CHAPTER I UNCLE TOM AND LITTLE HARRY ARE SOLD   ERY many years ago, instead of having servants to wait upon them and work for them, people used to have slaves. These slaves were paid no wages. Their masters gave them only food and clothes in return for their work. When any one wanted servants he went to market to buy them, just as nowadays we buy horses and cows, or even tables and chairs. If the poor slaves were bought by kind people... more...

I Professor Joslin, who, as our readers are doubtless aware, is engaged in writing the life of Mrs. Aubyn, asks us to state that he will be greatly indebted to any of the famous novelist's friends who will furnish him with information concerning the period previous to her coming to England. Mrs. Aubyn had so few intimate friends, and consequently so few regular correspondents, that letters will be of special value.
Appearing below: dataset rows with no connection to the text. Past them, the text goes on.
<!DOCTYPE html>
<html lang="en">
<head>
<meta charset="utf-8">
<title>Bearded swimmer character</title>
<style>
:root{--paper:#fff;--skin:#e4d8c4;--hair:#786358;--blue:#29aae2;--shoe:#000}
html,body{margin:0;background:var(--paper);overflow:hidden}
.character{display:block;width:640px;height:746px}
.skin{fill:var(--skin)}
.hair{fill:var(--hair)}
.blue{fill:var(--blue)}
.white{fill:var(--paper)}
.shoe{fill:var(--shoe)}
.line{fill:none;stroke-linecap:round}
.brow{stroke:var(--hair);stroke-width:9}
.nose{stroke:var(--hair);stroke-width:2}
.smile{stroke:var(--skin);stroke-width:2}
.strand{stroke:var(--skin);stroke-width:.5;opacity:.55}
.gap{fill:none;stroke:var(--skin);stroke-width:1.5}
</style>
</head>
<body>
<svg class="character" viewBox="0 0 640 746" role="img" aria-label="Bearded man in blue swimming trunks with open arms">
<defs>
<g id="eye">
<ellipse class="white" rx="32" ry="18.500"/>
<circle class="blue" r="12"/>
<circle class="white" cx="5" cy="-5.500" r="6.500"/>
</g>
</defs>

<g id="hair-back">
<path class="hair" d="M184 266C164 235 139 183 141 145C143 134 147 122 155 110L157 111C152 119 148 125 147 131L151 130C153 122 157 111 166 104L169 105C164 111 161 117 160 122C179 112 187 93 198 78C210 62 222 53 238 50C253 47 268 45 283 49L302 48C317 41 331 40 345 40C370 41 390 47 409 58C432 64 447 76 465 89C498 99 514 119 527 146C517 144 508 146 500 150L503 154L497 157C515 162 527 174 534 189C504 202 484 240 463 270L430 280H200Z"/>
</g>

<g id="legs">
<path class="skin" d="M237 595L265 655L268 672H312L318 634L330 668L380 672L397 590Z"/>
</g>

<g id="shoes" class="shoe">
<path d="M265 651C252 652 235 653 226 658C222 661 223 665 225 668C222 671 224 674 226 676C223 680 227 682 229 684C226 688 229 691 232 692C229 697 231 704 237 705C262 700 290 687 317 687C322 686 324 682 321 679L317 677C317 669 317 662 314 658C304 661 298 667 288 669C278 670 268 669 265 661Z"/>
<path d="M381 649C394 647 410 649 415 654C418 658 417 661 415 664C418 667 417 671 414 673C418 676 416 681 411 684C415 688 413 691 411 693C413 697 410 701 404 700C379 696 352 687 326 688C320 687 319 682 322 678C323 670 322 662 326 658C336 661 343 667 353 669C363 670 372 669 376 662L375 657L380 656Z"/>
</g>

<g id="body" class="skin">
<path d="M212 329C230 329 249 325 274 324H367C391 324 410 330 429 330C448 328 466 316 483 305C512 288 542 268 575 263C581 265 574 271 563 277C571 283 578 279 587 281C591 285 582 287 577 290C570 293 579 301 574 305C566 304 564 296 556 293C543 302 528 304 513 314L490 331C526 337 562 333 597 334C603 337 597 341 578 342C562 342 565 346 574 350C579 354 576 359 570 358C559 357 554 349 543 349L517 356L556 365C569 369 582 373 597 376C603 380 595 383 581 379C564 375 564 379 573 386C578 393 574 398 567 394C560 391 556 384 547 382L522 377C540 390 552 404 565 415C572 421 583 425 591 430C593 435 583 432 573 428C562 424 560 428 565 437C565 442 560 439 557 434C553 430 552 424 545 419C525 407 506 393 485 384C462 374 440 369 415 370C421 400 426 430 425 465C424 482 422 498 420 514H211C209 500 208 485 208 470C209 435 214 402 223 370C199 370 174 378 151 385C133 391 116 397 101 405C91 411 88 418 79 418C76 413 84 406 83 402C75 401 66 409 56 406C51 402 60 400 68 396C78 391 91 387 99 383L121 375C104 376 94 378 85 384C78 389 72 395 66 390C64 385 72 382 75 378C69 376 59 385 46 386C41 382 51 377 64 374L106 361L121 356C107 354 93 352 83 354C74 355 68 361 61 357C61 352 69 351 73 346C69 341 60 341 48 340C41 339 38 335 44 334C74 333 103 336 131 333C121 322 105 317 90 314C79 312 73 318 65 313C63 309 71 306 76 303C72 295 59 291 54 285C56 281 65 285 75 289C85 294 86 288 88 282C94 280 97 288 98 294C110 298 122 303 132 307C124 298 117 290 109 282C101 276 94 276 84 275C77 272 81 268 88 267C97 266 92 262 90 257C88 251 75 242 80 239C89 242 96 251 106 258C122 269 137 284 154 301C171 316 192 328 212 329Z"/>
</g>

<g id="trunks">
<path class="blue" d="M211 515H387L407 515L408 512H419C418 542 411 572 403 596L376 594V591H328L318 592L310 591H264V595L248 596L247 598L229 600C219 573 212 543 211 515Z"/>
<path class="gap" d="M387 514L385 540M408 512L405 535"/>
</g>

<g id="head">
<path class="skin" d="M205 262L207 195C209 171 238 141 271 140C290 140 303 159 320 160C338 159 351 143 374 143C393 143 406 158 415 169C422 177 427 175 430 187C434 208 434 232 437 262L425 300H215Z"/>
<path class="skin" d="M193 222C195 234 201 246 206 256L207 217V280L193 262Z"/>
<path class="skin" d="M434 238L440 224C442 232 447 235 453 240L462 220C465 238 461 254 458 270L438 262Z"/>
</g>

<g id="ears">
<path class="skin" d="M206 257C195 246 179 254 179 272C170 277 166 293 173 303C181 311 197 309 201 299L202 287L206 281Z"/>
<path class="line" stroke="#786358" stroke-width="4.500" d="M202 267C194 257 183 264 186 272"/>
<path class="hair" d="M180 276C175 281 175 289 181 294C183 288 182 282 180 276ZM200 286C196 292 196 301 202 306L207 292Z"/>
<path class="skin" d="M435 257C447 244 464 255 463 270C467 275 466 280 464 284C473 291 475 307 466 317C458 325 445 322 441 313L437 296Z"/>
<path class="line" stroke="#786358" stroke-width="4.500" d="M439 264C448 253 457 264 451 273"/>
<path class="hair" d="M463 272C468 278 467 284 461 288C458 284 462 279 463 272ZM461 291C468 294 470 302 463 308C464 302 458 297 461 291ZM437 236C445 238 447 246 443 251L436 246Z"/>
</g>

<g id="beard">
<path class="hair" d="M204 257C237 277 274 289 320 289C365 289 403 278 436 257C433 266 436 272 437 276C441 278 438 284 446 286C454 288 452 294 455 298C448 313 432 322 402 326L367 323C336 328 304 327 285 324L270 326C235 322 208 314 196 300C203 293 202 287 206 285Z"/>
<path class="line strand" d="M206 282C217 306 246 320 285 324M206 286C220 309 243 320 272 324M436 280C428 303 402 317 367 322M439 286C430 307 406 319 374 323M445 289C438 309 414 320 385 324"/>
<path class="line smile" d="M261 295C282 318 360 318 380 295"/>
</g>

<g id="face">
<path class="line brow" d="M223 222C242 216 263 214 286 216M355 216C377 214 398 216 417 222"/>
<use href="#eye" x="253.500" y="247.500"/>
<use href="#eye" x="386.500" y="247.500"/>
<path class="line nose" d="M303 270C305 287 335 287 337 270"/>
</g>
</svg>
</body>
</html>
Professor Joslin's address is... more...

CHAPTER I Among the many fatalities attending the bloom of young desire, that of blindly taking to the confectionery line has not, perhaps, been sufficiently considered.  How is the son of a British yeoman, who has been fed principally on salt pork and yeast dumplings, to know that there is satiety for the human stomach even in a paradise of glass jars full of sugared almonds and pink lozenges, and that the tedium of life can reach a pitch... more...
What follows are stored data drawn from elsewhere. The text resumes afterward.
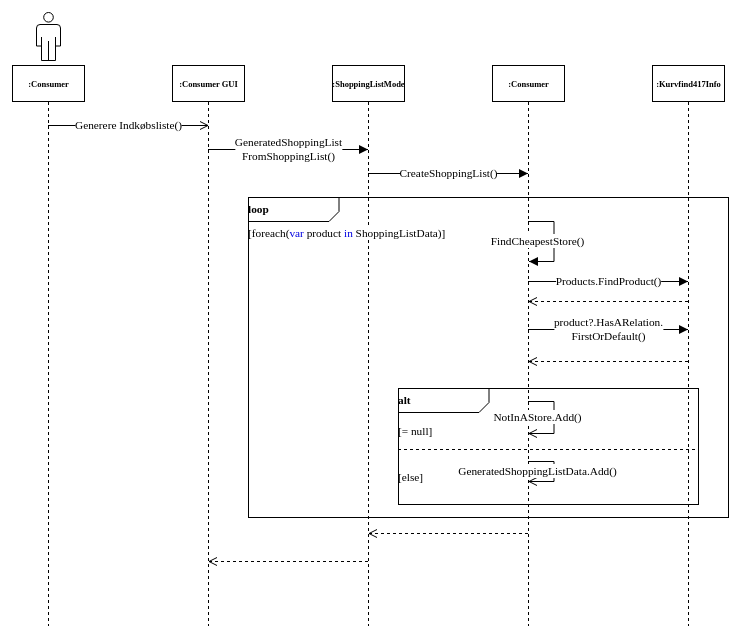
<!DOCTYPE html>
<html lang="da">
<head>
<meta charset="utf-8">
<title>Sequence diagram: Generere Indkøbsliste</title>
<style>
:root { --ink: #000; --paper: #fff; --keyword: #0000e0; }
* { box-sizing: border-box; }
html, body { margin: 0; background: var(--paper); }
.diagram {
  position: relative; width: 741px; height: 639px; overflow: hidden;
  background: var(--paper); color: var(--ink);
  font: 11.3px/14px "Liberation Serif", "Noto Serif", serif;
}
.lines { position: absolute; left: 0; top: 0; fill: none; stroke: var(--ink); stroke-width: 1; }
.dashed { stroke-dasharray: 3 3; }
.solid-head { fill: var(--ink); }
.open { marker-end: url(#open-arrow); }
.filled { marker-end: url(#filled-arrow); }
.participants {
  position: absolute; left: 12px; top: 65px;
  display: flex; gap: 87px; margin: 0; padding: 0; list-style: none;
}
.participants li {
  display: flex; align-items: center; justify-content: center;
  width: 73px; height: 37px; overflow: hidden; white-space: nowrap;
  border: 1px solid var(--ink); background: var(--paper);
  font-size: 8.5px; font-weight: bold;
}
.message, .operator, .guard { position: absolute; left: var(--x); top: var(--y); white-space: nowrap; }
.message { transform: translate(-50%, -50%); background: var(--paper); text-align: center; }
.operator, .guard { transform: translateY(-50%); text-indent: -1px; }
.operator { font-weight: bold; }
.guard { background: var(--paper); }
.keyword { color: var(--keyword); }
</style>
</head>
<body>
<main class="diagram">
  <svg class="lines" width="741" height="639" viewBox="0 0 741 639" aria-hidden="true">
    <defs>
      <marker id="open-arrow" markerUnits="userSpaceOnUse" markerWidth="12" markerHeight="12" refX="9" refY="6" orient="auto">
        <path d="M1 2L9 6L1 10"/>
      </marker>
      <marker id="filled-arrow" markerUnits="userSpaceOnUse" markerWidth="12" markerHeight="12" refX="9" refY="6" orient="auto">
        <path class="solid-head" stroke="none" d="M0 1.5L9 6L0 10.5Z"/>
      </marker>
      <path id="lifeline" class="dashed" d="M0 102V626"/>
      <path id="operator-tab" d="M0 24H81L91 14V0"/>
    </defs>

    <g id="actor">
      <circle cx="48.5" cy="17.3" r="4.8"/>
      <path d="M41.5 37V60.5H55.5V37M48.5 41V60.5"/>
      <path d="M41.5 46H36.5V28Q36.5 24.5 40 24.5H57Q60.5 24.5 60.5 28V46H55.5"/>
    </g>

    <g id="lifelines">
      <use href="#lifeline" x="48.5"/>
      <use href="#lifeline" x="208.5"/>
      <use href="#lifeline" x="368.5"/>
      <use href="#lifeline" x="528.5"/>
      <use href="#lifeline" x="688.5"/>
    </g>

    <g id="fragments">
      <rect x="248.5" y="197.5" width="480" height="320"/>
      <use href="#operator-tab" x="248" y="197.5"/>
      <rect x="398.5" y="388.5" width="300" height="116"/>
      <use href="#operator-tab" x="398" y="388.5"/>
      <path class="dashed" d="M398 449.5H698"/>
    </g>

    <g id="calls">
      <path class="open" d="M48 125.5H208"/>
      <path class="filled" d="M208 149.5H368"/>
      <path class="filled" d="M368 173.5H528"/>
      <path class="filled" d="M528 221.5H554V261.5H529"/>
      <path class="filled" d="M528 281.5H688"/>
      <path class="filled" d="M528 329.5H688"/>
      <path class="open" d="M528 401.5H554V433.5H529"/>
      <path class="open" d="M528 461.5H554V481.5H529"/>
    </g>

    <g id="returns" class="dashed">
      <path class="open" d="M688 301.5H529"/>
      <path class="open" d="M688 361.5H529"/>
      <path class="open" d="M528 533.5H369"/>
      <path class="open" d="M368 561.5H209"/>
    </g>
  </svg>

  <ul class="participants">
    <li>:Consumer</li>
    <li>:Consumer GUI</li>
    <li>:ShoppingListMode</li>
    <li>:Consumer</li>
    <li>:Kurvfind417Info</li>
  </ul>

  <span class="message" style="--x:128.5px;--y:125px">Generere Indkøbsliste()</span>
  <span class="message" style="--x:288.5px;--y:149px">GeneratedShoppingList<br>FromShoppingList()</span>
  <span class="message" style="--x:448.5px;--y:173px">CreateShoppingList()</span>

  <span class="operator" style="--x:249px;--y:209px">loop</span>
  <span class="guard" style="--x:249px;--y:233px">[foreach(<span class="keyword">var</span> product <span class="keyword">in</span> ShoppingListData)]</span>
  <span class="message" style="--x:537.5px;--y:241px">FindCheapestStore()</span>
  <span class="message" style="--x:608.5px;--y:281px">Products.FindProduct()</span>
  <span class="message" style="--x:608.5px;--y:329px">product?.HasARelation.<br>FirstOrDefault()</span>

  <span class="operator" style="--x:399px;--y:400px">alt</span>
  <span class="guard" style="--x:399px;--y:431px">[= null]</span>
  <span class="message" style="--x:537.5px;--y:417px">NotInAStore.Add()</span>
  <span class="guard" style="--x:399px;--y:477px">[else]</span>
  <span class="message" style="--x:537.5px;--y:471px">GeneratedShoppingListData.Add()</span>
</main>
</body>
</html>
CHAPTER I The time of my end approaches.  I have lately been subject to attacks of angina pectoris; and in the ordinary course of things, my physician tells me, I may fairly hope that my life will not be protracted many months.  Unless, then, I am cursed with an exceptional physical constitution, as I am cursed with an exceptional mental character, I shall not much longer groan under the wearisome burthen of this earthly... more...

Since the publication of BRAIN TWISTER (Pyramid Book F-783), Mark (Laurence M. Janifer) Phillips (Randall Philip Garrett) has, or have, undergone several changes. In order to keep the reader posted on the latest developments regarding this author, or these authors, he, or they, has, or have, passed on the following details: GARRETT is still engaged. He and his charming fiancee plan to run out of excuses during the early Fall of 1994, but this... more...
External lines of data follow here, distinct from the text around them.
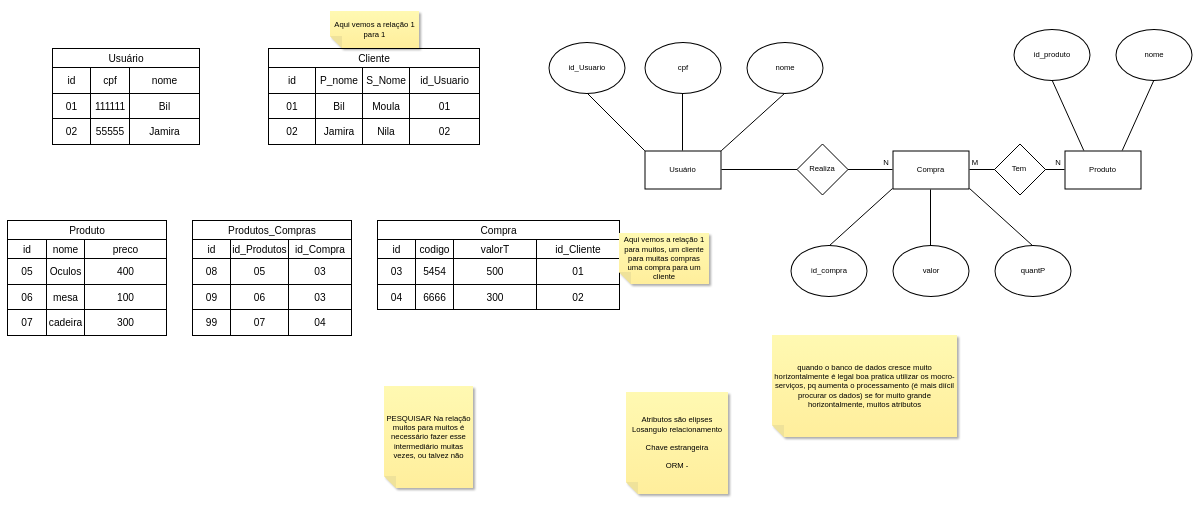
<!DOCTYPE html>
<html lang="pt-BR">
<head>
<meta charset="utf-8">
<title>Modelo de dados: usuário, compra e produto</title>
<style>
:root {
  --ink: #000;
  --paper: #fff;
  --note-top: #fff9b2;
  --note-bottom: #ffee9c;
  --note-fold: #efe29a;
  --note-shadow: rgba(0, 0, 0, .32);
  --line: 1px solid var(--ink);
}
* { box-sizing: border-box; margin: 0; padding: 0; }
body { width: 1200px; height: 506px; overflow: hidden; background: var(--paper); }
.board {
  position: relative; width: 1200px; height: 506px; overflow: hidden;
  color: var(--ink); font: 7.7px/9.2px "Liberation Sans", Arial, sans-serif;
}

/* Data tables */
.entity-table {
  position: absolute; left: var(--x); top: var(--y); display: grid;
  grid-template-columns: var(--cols); grid-template-rows: var(--rows);
  border-right: var(--line); border-bottom: var(--line);
  font-size: 10.2px; line-height: 12px;
}
.entity-table thead, .entity-table tbody, .entity-table tr { display: contents; }
.entity-table caption { grid-column: 1 / -1; }
.entity-table caption, .entity-table th, .entity-table td {
  display: flex; align-items: center; justify-content: center; min-width: 0;
  border-left: var(--line); border-top: var(--line);
  padding-top: 1px; font-weight: 400; white-space: nowrap;
}
.usuario { --x: 52px; --y: 48px; --cols: 38px 39px 70px; --rows: 19px 26px 25px 26px; }
.cliente { --x: 268px; --y: 48px; --cols: 47px 47px 47px 70px; --rows: 19px 26px 25px 26px; }
.produto { --x: 7px; --y: 220px; --cols: 39px 38px 82px; --rows: 19px 19px 26px 25px 26px; }
.produtos-compras { --x: 192px; --y: 220px; --cols: 38px 58px 63px; --rows: 19px 19px 26px 25px 26px; }
.compra { --x: 377px; --y: 220px; --cols: 38px 38px 83px 83px; --rows: 19px 19px 26px 25px; }

/* Sticky notes */
.note {
  position: absolute; left: var(--x); top: var(--y); width: var(--w); height: var(--h);
  display: flex; align-items: center; justify-content: center;
  text-align: center; white-space: nowrap;
  filter: drop-shadow(2px 2px 1px var(--note-shadow));
}
.note::before, .note::after { content: ""; position: absolute; }
.note::before {
  inset: 0; background: linear-gradient(var(--note-top), var(--note-bottom));
  clip-path: polygon(0 0, 100% 0, 100% 100%, 12px 100%, 0 calc(100% - 12px));
}
.note::after {
  left: 0; bottom: 0; width: 12px; height: 12px; background: var(--note-fold);
  clip-path: polygon(0 0, 100% 0, 100% 100%);
}
.note p { position: relative; z-index: 1; }
.note-one-to-one { --x: 330px; --y: 11px; --w: 89px; --h: 37px; }
.note-one-to-many { --x: 619px; --y: 233px; --w: 90px; --h: 51px; }
.note-many-to-many { --x: 384px; --y: 386px; --w: 89px; --h: 102px; }
.note-legend { --x: 626px; --y: 392px; --w: 102px; --h: 102px; }
.note-scaling { --x: 772px; --y: 335px; --w: 185px; --h: 102px; }

/* Entity relationship diagram */
.connectors { position: absolute; left: 0; top: 0; }
.connectors line { stroke: var(--ink); stroke-width: 1; }
.connectors polygon { fill: var(--paper); stroke: var(--ink); stroke-width: 1; }
.node {
  position: absolute; left: var(--x); top: var(--y); transform: translate(-50%, -50%);
  display: flex; align-items: center; justify-content: center; white-space: nowrap;
}
.attribute { width: 77px; height: 52px; border: var(--line); border-radius: 50%; background: var(--paper); }
.entity { width: 77px; height: 39px; border: var(--line); background: var(--paper); }
</style>
</head>
<body>
<main class="board">

  <table class="entity-table usuario">
    <caption>Usuário</caption>
    <thead><tr><th>id</th><th>cpf</th><th>nome</th></tr></thead>
    <tbody>
      <tr><td>01</td><td>111111</td><td>Bil</td></tr>
      <tr><td>02</td><td>55555</td><td>Jamira</td></tr>
    </tbody>
  </table>

  <table class="entity-table cliente">
    <caption>Cliente</caption>
    <thead><tr><th>id</th><th>P_nome</th><th>S_Nome</th><th>id_Usuario</th></tr></thead>
    <tbody>
      <tr><td>01</td><td>Bil</td><td>Moula</td><td>01</td></tr>
      <tr><td>02</td><td>Jamira</td><td>Nila</td><td>02</td></tr>
    </tbody>
  </table>

  <table class="entity-table produto">
    <caption>Produto</caption>
    <thead><tr><th>id</th><th>nome</th><th>preco</th></tr></thead>
    <tbody>
      <tr><td>05</td><td>Oculos</td><td>400</td></tr>
      <tr><td>06</td><td>mesa</td><td>100</td></tr>
      <tr><td>07</td><td>cadeira</td><td>300</td></tr>
    </tbody>
  </table>

  <table class="entity-table produtos-compras">
    <caption>Produtos_Compras</caption>
    <thead><tr><th>id</th><th>id_Produtos</th><th>id_Compra</th></tr></thead>
    <tbody>
      <tr><td>08</td><td>05</td><td>03</td></tr>
      <tr><td>09</td><td>06</td><td>03</td></tr>
      <tr><td>99</td><td>07</td><td>04</td></tr>
    </tbody>
  </table>

  <table class="entity-table compra">
    <caption>Compra</caption>
    <thead><tr><th>id</th><th>codigo</th><th>valorT</th><th>id_Cliente</th></tr></thead>
    <tbody>
      <tr><td>03</td><td>5454</td><td>500</td><td>01</td></tr>
      <tr><td>04</td><td>6666</td><td>300</td><td>02</td></tr>
    </tbody>
  </table>

  <section class="diagram" aria-label="Diagrama entidade-relacionamento">
    <svg class="connectors" width="1200" height="506" viewBox="0 0 1200 506" aria-hidden="true">
      <line x1="587" y1="93" x2="645" y2="151"/>
      <line x1="682.5" y1="93" x2="682.5" y2="151"/>
      <line x1="785" y1="93" x2="721" y2="151"/>
      <line x1="720" y1="169.5" x2="1065" y2="169.5"/>
      <line x1="1052" y1="80" x2="1084" y2="151"/>
      <line x1="1154" y1="80" x2="1122" y2="151"/>
      <line x1="893" y1="188" x2="829" y2="246"/>
      <line x1="930.5" y1="188" x2="930.5" y2="246"/>
      <line x1="969" y1="188" x2="1033" y2="246"/>
      <polygon points="797,169.5 822.5,144 848,169.5 822.5,195"/>
      <polygon points="994.5,169.5 1020,144 1045.5,169.5 1020,195"/>
    </svg>

    <div class="node attribute" style="--x:587px;--y:68px">id_Usuario</div>
    <div class="node attribute" style="--x:683px;--y:68px">cpf</div>
    <div class="node attribute" style="--x:785px;--y:68px">nome</div>
    <div class="node attribute" style="--x:1052px;--y:55px">id_produto</div>
    <div class="node attribute" style="--x:1154px;--y:55px">nome</div>
    <div class="node attribute" style="--x:829px;--y:271px">id_compra</div>
    <div class="node attribute" style="--x:931px;--y:271px">valor</div>
    <div class="node attribute" style="--x:1033px;--y:271px">quantP</div>

    <div class="node entity" style="--x:682.5px;--y:169.5px">Usuário</div>
    <div class="node entity" style="--x:930.5px;--y:169.5px">Compra</div>
    <div class="node entity" style="--x:1102.5px;--y:169.5px">Produto</div>

    <div class="node" style="--x:822px;--y:169px">Realiza</div>
    <div class="node" style="--x:1019px;--y:169px">Tem</div>

    <div class="node" style="--x:886px;--y:163px">N</div>
    <div class="node" style="--x:975px;--y:163px">M</div>
    <div class="node" style="--x:1058px;--y:163px">N</div>
  </section>

  <aside class="note note-one-to-one"><p>Aqui vemos a relação 1<br>para 1</p></aside>
  <aside class="note note-one-to-many"><p>Aqui vemos a relação 1<br>para muitos, um cliente<br>para muitas compras<br>uma compra para um<br>cliente</p></aside>
  <aside class="note note-many-to-many"><p>PESQUISAR Na relação<br>muitos para muitos é<br>necessário fazer esse<br>intermediário muitas<br>vezes, ou talvez não</p></aside>
  <aside class="note note-legend"><p>Atributos são elipses<br>Losangulo relacionamento<br><br>Chave estrangeira<br><br>ORM -</p></aside>
  <aside class="note note-scaling"><p>quando o banco de dados cresce muito<br>horizontalmente é legal boa pratica utilizar os mocro-<br>serviços, pq aumenta o processamento (é mais diícil<br>procurar os dados) se for muito grande<br>horizontalmente, muitos atributos</p></aside>

</main>
</body>
</html>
CHAPTER I THE HOUSE NEXT DOOR What’s behind this wall? As I write, here in my surgeon’s study, I ask myself that question. What’s behind it? My neighbors? Then what do I know—really know—of them? After all, this wall which rises beyond my desk, the wall against which my glass case of instruments rests, symbolizes the boundary of knowledge—seemingly an opaque barrier. I am called a man of science, a man... more...

In 1914, it was enemy aliens. In 1930, it was Wobblies. In 1957, it was fellow travelers. In 1971, it was insane telepaths. And, in 1973: "We don't know what the hell it is," said Andrew J. Burris, Director of the FBI. He threw his hands in the air and looked baffled and confused. Kenneth J. Malone tried to appear sympathetic. "What what is?" he asked. Burris frowned and drummed his fingers on his big desk. "Malone," he said, "make sense.... more...

Snow in summer is of course impossible. Any weather expert will tell you so. Weather Bureau Chief Botts was certain no such absurdity could occur. And he would have been right except for one thing. It snowed that summer. It was, as the expression goes, raining cats and dogs. Since the Weather Bureau had predicted fair and warmer, the Weather Bureau was not particularly happy about the meteorological state of affairs. No one, however was... more...